Last week I posted my review of Codecademy as part of my Best Resources for Learning to Code series. This week I will be reviewing Treehouse, one of my favorite resources for learning to code.
Let’s get on with the Treehouse review!
Treehouse is probably my favorite site for learning to code. It is a paid site, unlike Codecademy, but it is well worth the investment. Treehouse has two membership options, the Basic Plan and the Pro Plan, they also have a 14 day trial for both plans (though you can usually find a link to a 30 day trial by spending a few seconds on Google). You can also earn 20% off each month for each friend you refer to Treehouse, if you refer 5 friends then you will receive a 100% discount as long as those friends maintain active accounts. If you would like 50% off your first month, you can sign up with my referral link here.
The Basic Plan for Treehouse is $25 a month. It includes video courses, code challenges via their Code Challenge Engine, and access to the member-only forums. The Pro Plan is $49 a month and gives you access to everything in the Basic Plan, plus access to talks from industry leaders as well as “exclusive bonus content.” I don’t have any experience with the Pro Plan at the time of this writing, so this Treehouse review will be based on the Basic Plan.
Treehouse has an extensive course library. You can take courses on everything from how to get a job as a developer to languages like PHP or Ruby to frameworks and technologies like WordPress and Laravel, they even have courses on specific APIs. You can also enroll on “tracks” which are basically a curriculum for a specific skill set, tying together various courses to accomplish a specific goal. For instance, there is a WordPress Development track that includes courses like “The WordPress Codex”, “PHP for WordPress”, “WordPress Theme Development”, “Modern WordPress Workflow”, etc. There are also tracks for Web Design, Front End Web Development, Rails Development, Starting a Business, Learn Java, etc.

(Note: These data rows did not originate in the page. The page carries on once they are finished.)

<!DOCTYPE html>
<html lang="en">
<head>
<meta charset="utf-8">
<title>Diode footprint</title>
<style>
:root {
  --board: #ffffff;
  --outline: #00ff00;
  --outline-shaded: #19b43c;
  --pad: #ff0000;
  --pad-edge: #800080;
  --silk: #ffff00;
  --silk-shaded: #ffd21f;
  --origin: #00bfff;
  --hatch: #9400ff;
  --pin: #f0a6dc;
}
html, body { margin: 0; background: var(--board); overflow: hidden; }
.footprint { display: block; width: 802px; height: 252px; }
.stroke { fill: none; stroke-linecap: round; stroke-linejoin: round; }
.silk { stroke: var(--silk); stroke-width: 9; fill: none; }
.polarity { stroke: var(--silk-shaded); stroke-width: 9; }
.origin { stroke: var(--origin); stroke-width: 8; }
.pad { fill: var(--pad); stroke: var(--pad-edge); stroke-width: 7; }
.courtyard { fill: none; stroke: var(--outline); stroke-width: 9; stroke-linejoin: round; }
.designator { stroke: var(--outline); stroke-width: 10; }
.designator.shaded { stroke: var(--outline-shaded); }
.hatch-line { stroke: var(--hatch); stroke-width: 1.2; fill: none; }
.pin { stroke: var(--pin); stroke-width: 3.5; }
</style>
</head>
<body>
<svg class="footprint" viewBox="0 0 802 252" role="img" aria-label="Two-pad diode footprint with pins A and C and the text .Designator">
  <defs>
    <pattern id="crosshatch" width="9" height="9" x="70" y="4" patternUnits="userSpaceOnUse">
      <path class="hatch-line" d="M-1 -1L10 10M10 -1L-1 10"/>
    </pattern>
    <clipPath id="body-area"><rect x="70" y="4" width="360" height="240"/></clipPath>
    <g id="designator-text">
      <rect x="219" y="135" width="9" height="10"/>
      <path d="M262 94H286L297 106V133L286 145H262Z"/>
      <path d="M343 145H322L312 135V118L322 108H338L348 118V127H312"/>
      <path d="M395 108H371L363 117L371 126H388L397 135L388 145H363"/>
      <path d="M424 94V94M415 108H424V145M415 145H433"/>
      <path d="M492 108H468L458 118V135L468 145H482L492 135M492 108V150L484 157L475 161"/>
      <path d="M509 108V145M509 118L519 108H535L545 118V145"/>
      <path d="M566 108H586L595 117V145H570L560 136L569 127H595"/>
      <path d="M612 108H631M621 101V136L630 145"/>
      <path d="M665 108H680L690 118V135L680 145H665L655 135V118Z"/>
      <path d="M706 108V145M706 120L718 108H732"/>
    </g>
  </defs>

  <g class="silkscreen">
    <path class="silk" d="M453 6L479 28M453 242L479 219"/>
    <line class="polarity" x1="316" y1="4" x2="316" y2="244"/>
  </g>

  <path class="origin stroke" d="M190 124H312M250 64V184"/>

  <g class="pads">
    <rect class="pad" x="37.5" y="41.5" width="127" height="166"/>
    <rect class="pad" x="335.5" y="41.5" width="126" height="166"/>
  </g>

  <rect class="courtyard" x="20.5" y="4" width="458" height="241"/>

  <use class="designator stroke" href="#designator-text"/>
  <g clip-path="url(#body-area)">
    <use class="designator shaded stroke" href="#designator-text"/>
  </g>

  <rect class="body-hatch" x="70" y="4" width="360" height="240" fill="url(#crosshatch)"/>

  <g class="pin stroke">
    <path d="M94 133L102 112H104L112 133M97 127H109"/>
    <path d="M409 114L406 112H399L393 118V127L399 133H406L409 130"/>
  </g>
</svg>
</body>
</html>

Courses on Treehouse are usually split into several segments. Each segment has a few short videos (some can be longer depending on the course and segment) always followed by a quiz or code challenge. At the bottom of each video there is a section that contains notes from the instructor (often links to other resources mentioned in the video), a section for asking and answering questions about the video, a transcript of the video, and any course downloads. At the end (and sometimes in the middle) of the segment, users must take a quiz or code challenge. The quizzes are good for testing your memory of what you saw in the videos. The Code Challenge Engine is great for giving you a way to implement what you just learned. It’s all done in the browser, so it’s quick and painless.
The member-only forums are great for getting your questions answered about specifics within a course. They are good for general questions as well, but there are plenty of sites out there to ask questions, such as Stack Exchange.
There is also some gamification to Treehouse that is worth mentioning. You are awarded points every time you complete a quiz or code challenge and you earn badges for each course segment that you complete.
Treehouse is an amazing site. It has certainly impacted my career for the better, as well as most everyone I have spoken with that has used it.
To start your trial with Treehouse and get 50% off of your first month, click here (this is a referral link).
Have any of you used Treehouse? What’s your experience?